(Saved data entries)
-*-

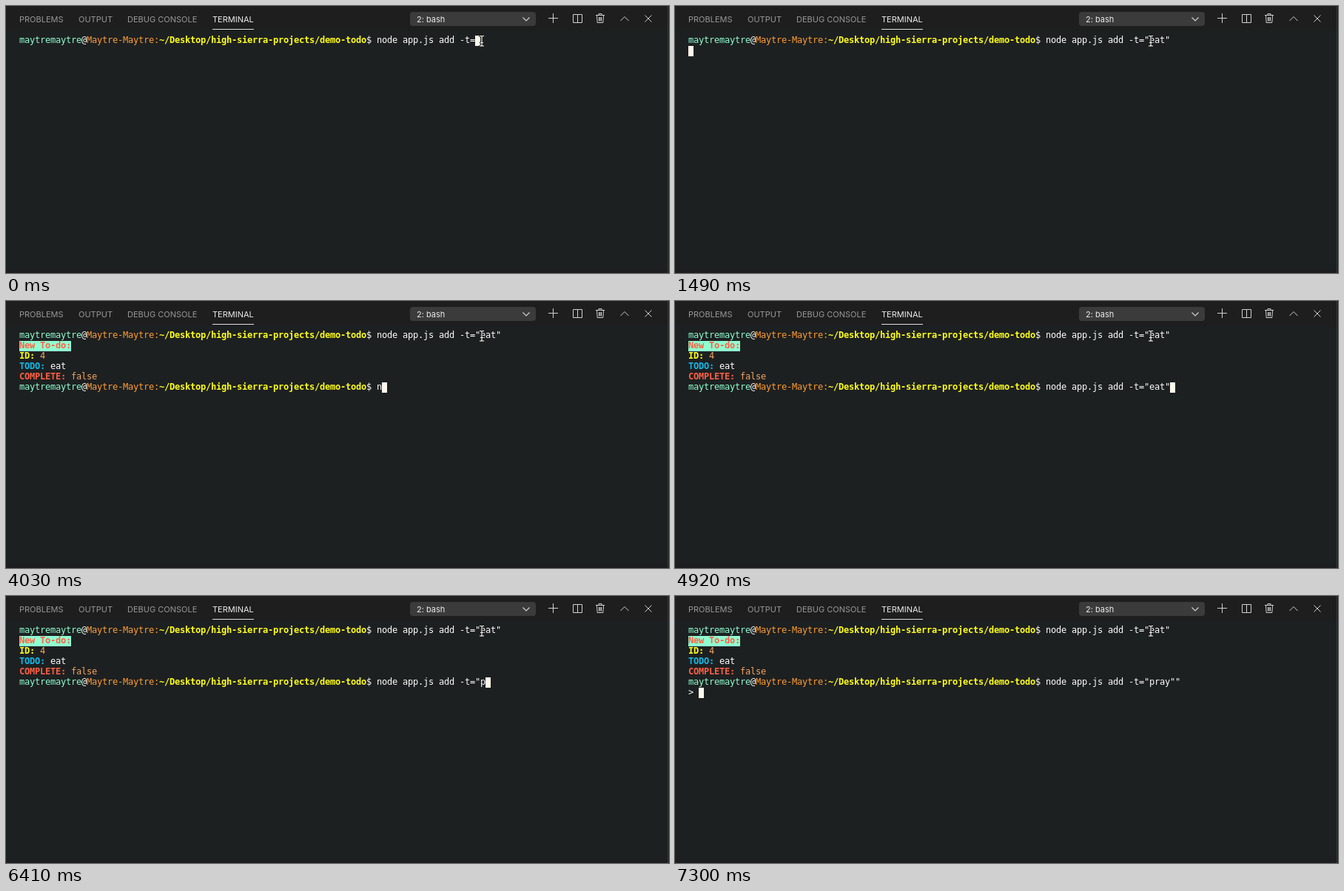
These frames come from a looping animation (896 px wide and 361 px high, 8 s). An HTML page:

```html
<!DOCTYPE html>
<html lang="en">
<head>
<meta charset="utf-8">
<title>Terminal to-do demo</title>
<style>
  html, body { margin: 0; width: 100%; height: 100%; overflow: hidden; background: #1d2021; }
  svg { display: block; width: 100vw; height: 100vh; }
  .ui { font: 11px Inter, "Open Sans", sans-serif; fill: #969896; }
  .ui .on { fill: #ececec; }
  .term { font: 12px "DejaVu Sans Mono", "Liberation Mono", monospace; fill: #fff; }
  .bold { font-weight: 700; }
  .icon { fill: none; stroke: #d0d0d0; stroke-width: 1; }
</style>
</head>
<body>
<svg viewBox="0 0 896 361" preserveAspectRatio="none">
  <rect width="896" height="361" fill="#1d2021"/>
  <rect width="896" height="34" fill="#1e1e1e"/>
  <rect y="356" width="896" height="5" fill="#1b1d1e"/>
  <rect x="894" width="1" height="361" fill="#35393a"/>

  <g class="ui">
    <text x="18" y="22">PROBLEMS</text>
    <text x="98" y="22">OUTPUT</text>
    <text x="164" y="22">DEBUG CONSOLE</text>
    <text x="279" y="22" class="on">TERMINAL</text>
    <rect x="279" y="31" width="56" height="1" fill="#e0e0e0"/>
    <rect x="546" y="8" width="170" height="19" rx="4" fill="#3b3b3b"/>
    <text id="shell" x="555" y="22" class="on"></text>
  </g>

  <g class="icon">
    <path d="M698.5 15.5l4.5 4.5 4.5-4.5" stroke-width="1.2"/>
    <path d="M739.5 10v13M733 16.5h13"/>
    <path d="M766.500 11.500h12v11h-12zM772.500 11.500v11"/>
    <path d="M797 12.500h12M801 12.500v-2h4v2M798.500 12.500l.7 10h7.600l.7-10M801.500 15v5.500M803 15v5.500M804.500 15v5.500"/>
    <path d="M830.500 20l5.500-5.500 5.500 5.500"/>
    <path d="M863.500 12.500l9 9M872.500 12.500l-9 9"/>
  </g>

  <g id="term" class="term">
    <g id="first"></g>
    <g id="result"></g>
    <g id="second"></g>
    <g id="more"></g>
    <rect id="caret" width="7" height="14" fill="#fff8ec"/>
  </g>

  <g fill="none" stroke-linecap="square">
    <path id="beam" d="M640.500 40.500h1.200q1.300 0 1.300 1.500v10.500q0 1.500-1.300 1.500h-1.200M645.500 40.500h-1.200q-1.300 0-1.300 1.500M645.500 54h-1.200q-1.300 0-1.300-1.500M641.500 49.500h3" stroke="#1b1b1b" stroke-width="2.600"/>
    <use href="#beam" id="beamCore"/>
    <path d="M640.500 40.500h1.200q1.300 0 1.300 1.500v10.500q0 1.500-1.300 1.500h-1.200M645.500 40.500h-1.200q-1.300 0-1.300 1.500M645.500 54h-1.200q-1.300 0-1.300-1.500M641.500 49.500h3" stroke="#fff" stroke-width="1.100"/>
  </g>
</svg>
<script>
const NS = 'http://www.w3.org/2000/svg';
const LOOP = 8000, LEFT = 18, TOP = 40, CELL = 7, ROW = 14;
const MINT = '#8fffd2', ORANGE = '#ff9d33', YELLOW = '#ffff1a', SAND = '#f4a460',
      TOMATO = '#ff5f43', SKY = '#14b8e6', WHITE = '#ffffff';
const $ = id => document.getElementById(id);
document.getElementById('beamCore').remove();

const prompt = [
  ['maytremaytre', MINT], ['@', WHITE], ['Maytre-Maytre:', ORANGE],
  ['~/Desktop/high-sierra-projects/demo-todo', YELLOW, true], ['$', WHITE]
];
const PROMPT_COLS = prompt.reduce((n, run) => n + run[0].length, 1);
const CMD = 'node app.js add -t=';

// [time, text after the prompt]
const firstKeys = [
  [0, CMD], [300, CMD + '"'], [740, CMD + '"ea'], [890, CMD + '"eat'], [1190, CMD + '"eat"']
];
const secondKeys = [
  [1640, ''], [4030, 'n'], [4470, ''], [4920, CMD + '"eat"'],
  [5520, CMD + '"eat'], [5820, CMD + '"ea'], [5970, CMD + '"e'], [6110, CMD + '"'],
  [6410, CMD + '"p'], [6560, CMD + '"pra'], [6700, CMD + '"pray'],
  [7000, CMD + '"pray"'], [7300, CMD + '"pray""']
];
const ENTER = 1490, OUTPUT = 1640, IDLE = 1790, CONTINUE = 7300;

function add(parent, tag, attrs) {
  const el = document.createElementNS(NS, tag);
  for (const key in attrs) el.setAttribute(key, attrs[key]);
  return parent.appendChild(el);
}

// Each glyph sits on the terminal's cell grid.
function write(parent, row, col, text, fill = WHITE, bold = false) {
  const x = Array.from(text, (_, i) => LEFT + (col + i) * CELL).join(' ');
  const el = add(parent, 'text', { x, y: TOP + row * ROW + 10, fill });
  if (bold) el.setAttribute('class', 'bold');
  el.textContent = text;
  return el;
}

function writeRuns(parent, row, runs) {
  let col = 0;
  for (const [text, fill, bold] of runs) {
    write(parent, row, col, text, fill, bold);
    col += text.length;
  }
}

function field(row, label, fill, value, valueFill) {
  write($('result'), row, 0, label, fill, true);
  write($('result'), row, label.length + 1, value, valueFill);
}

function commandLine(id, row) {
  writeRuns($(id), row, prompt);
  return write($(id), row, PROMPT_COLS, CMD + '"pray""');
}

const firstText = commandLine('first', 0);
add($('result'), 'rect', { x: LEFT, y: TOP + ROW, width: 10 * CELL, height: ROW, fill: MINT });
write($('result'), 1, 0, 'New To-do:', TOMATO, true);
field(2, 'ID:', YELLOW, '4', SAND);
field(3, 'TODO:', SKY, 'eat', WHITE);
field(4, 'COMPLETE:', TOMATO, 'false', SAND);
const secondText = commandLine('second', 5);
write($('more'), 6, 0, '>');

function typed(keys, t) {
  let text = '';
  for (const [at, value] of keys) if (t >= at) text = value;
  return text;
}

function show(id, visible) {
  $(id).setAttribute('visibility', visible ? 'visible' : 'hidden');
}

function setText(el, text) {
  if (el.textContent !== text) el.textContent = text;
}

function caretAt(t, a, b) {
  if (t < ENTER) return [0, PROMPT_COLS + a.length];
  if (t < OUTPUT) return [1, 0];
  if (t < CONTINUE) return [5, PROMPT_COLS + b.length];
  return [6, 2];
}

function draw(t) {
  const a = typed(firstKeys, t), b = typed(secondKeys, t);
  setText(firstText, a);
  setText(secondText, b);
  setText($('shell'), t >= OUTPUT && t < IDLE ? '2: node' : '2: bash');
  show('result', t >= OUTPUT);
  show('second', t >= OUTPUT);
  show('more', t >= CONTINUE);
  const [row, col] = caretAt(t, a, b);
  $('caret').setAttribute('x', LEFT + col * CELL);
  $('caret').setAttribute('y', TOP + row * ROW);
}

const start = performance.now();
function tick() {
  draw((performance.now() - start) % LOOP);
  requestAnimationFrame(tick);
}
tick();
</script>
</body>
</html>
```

-*-

With the pictures left out, output all the entries exactly.

These frames come from a looping animation (896 px wide and 361 px high, 8 s). An HTML page:

```html
<!DOCTYPE html>
<html lang="en">
<head>
<meta charset="utf-8">
<title>Terminal to-do demo</title>
<style>
  html, body { margin: 0; width: 100%; height: 100%; overflow: hidden; background: #1d2021; }
  svg { display: block; width: 100vw; height: 100vh; }
  .ui { font: 11px Inter, "Open Sans", sans-serif; fill: #969896; }
  .ui .on { fill: #ececec; }
  .term { font: 12px "DejaVu Sans Mono", "Liberation Mono", monospace; fill: #fff; }
  .bold { font-weight: 700; }
  .icon { fill: none; stroke: #d0d0d0; stroke-width: 1; }
</style>
</head>
<body>
<svg viewBox="0 0 896 361" preserveAspectRatio="none">
  <rect width="896" height="361" fill="#1d2021"/>
  <rect width="896" height="34" fill="#1e1e1e"/>
  <rect y="356" width="896" height="5" fill="#1b1d1e"/>
  <rect x="894" width="1" height="361" fill="#35393a"/>

  <g class="ui">
    <text x="18" y="22">PROBLEMS</text>
    <text x="98" y="22">OUTPUT</text>
    <text x="164" y="22">DEBUG CONSOLE</text>
    <text x="279" y="22" class="on">TERMINAL</text>
    <rect x="279" y="31" width="56" height="1" fill="#e0e0e0"/>
    <rect x="546" y="8" width="170" height="19" rx="4" fill="#3b3b3b"/>
    <text id="shell" x="555" y="22" class="on"></text>
  </g>

  <g class="icon">
    <path d="M698.5 15.5l4.5 4.5 4.5-4.5" stroke-width="1.2"/>
    <path d="M739.5 10v13M733 16.5h13"/>
    <path d="M766.500 11.500h12v11h-12zM772.500 11.500v11"/>
    <path d="M797 12.500h12M801 12.500v-2h4v2M798.500 12.500l.7 10h7.600l.7-10M801.500 15v5.500M803 15v5.500M804.500 15v5.500"/>
    <path d="M830.500 20l5.500-5.500 5.500 5.500"/>
    <path d="M863.500 12.500l9 9M872.500 12.500l-9 9"/>
  </g>

  <g id="term" class="term">
    <g id="first"></g>
    <g id="result"></g>
    <g id="second"></g>
    <g id="more"></g>
    <rect id="caret" width="7" height="14" fill="#fff8ec"/>
  </g>

  <g fill="none" stroke-linecap="square">
    <path id="beam" d="M640.500 40.500h1.200q1.300 0 1.300 1.500v10.500q0 1.500-1.300 1.500h-1.200M645.500 40.500h-1.200q-1.300 0-1.300 1.500M645.500 54h-1.200q-1.300 0-1.300-1.500M641.500 49.500h3" stroke="#1b1b1b" stroke-width="2.600"/>
    <use href="#beam" id="beamCore"/>
    <path d="M640.500 40.500h1.200q1.300 0 1.300 1.500v10.500q0 1.500-1.300 1.500h-1.200M645.500 40.500h-1.200q-1.300 0-1.300 1.500M645.500 54h-1.200q-1.300 0-1.300-1.500M641.500 49.500h3" stroke="#fff" stroke-width="1.100"/>
  </g>
</svg>
<script>
const NS = 'http://www.w3.org/2000/svg';
const LOOP = 8000, LEFT = 18, TOP = 40, CELL = 7, ROW = 14;
const MINT = '#8fffd2', ORANGE = '#ff9d33', YELLOW = '#ffff1a', SAND = '#f4a460',
      TOMATO = '#ff5f43', SKY = '#14b8e6', WHITE = '#ffffff';
const $ = id => document.getElementById(id);
document.getElementById('beamCore').remove();

const prompt = [
  ['maytremaytre', MINT], ['@', WHITE], ['Maytre-Maytre:', ORANGE],
  ['~/Desktop/high-sierra-projects/demo-todo', YELLOW, true], ['$', WHITE]
];
const PROMPT_COLS = prompt.reduce((n, run) => n + run[0].length, 1);
const CMD = 'node app.js add -t=';

// [time, text after the prompt]
const firstKeys = [
  [0, CMD], [300, CMD + '"'], [740, CMD + '"ea'], [890, CMD + '"eat'], [1190, CMD + '"eat"']
];
const secondKeys = [
  [1640, ''], [4030, 'n'], [4470, ''], [4920, CMD + '"eat"'],
  [5520, CMD + '"eat'], [5820, CMD + '"ea'], [5970, CMD + '"e'], [6110, CMD + '"'],
  [6410, CMD + '"p'], [6560, CMD + '"pra'], [6700, CMD + '"pray'],
  [7000, CMD + '"pray"'], [7300, CMD + '"pray""']
];
const ENTER = 1490, OUTPUT = 1640, IDLE = 1790, CONTINUE = 7300;

function add(parent, tag, attrs) {
  const el = document.createElementNS(NS, tag);
  for (const key in attrs) el.setAttribute(key, attrs[key]);
  return parent.appendChild(el);
}

// Each glyph sits on the terminal's cell grid.
function write(parent, row, col, text, fill = WHITE, bold = false) {
  const x = Array.from(text, (_, i) => LEFT + (col + i) * CELL).join(' ');
  const el = add(parent, 'text', { x, y: TOP + row * ROW + 10, fill });
  if (bold) el.setAttribute('class', 'bold');
  el.textContent = text;
  return el;
}

function writeRuns(parent, row, runs) {
  let col = 0;
  for (const [text, fill, bold] of runs) {
    write(parent, row, col, text, fill, bold);
    col += text.length;
  }
}

function field(row, label, fill, value, valueFill) {
  write($('result'), row, 0, label, fill, true);
  write($('result'), row, label.length + 1, value, valueFill);
}

function commandLine(id, row) {
  writeRuns($(id), row, prompt);
  return write($(id), row, PROMPT_COLS, CMD + '"pray""');
}

const firstText = commandLine('first', 0);
add($('result'), 'rect', { x: LEFT, y: TOP + ROW, width: 10 * CELL, height: ROW, fill: MINT });
write($('result'), 1, 0, 'New To-do:', TOMATO, true);
field(2, 'ID:', YELLOW, '4', SAND);
field(3, 'TODO:', SKY, 'eat', WHITE);
field(4, 'COMPLETE:', TOMATO, 'false', SAND);
const secondText = commandLine('second', 5);
write($('more'), 6, 0, '>');

function typed(keys, t) {
  let text = '';
  for (const [at, value] of keys) if (t >= at) text = value;
  return text;
}

function show(id, visible) {
  $(id).setAttribute('visibility', visible ? 'visible' : 'hidden');
}

function setText(el, text) {
  if (el.textContent !== text) el.textContent = text;
}

function caretAt(t, a, b) {
  if (t < ENTER) return [0, PROMPT_COLS + a.length];
  if (t < OUTPUT) return [1, 0];
  if (t < CONTINUE) return [5, PROMPT_COLS + b.length];
  return [6, 2];
}

function draw(t) {
  const a = typed(firstKeys, t), b = typed(secondKeys, t);
  setText(firstText, a);
  setText(secondText, b);
  setText($('shell'), t >= OUTPUT && t < IDLE ? '2: node' : '2: bash');
  show('result', t >= OUTPUT);
  show('second', t >= OUTPUT);
  show('more', t >= CONTINUE);
  const [row, col] = caretAt(t, a, b);
  $('caret').setAttribute('x', LEFT + col * CELL);
  $('caret').setAttribute('y', TOP + row * ROW);
}

const start = performance.now();
function tick() {
  draw((performance.now() - start) % LOOP);
  requestAnimationFrame(tick);
}
tick();
</script>
</body>
</html>
```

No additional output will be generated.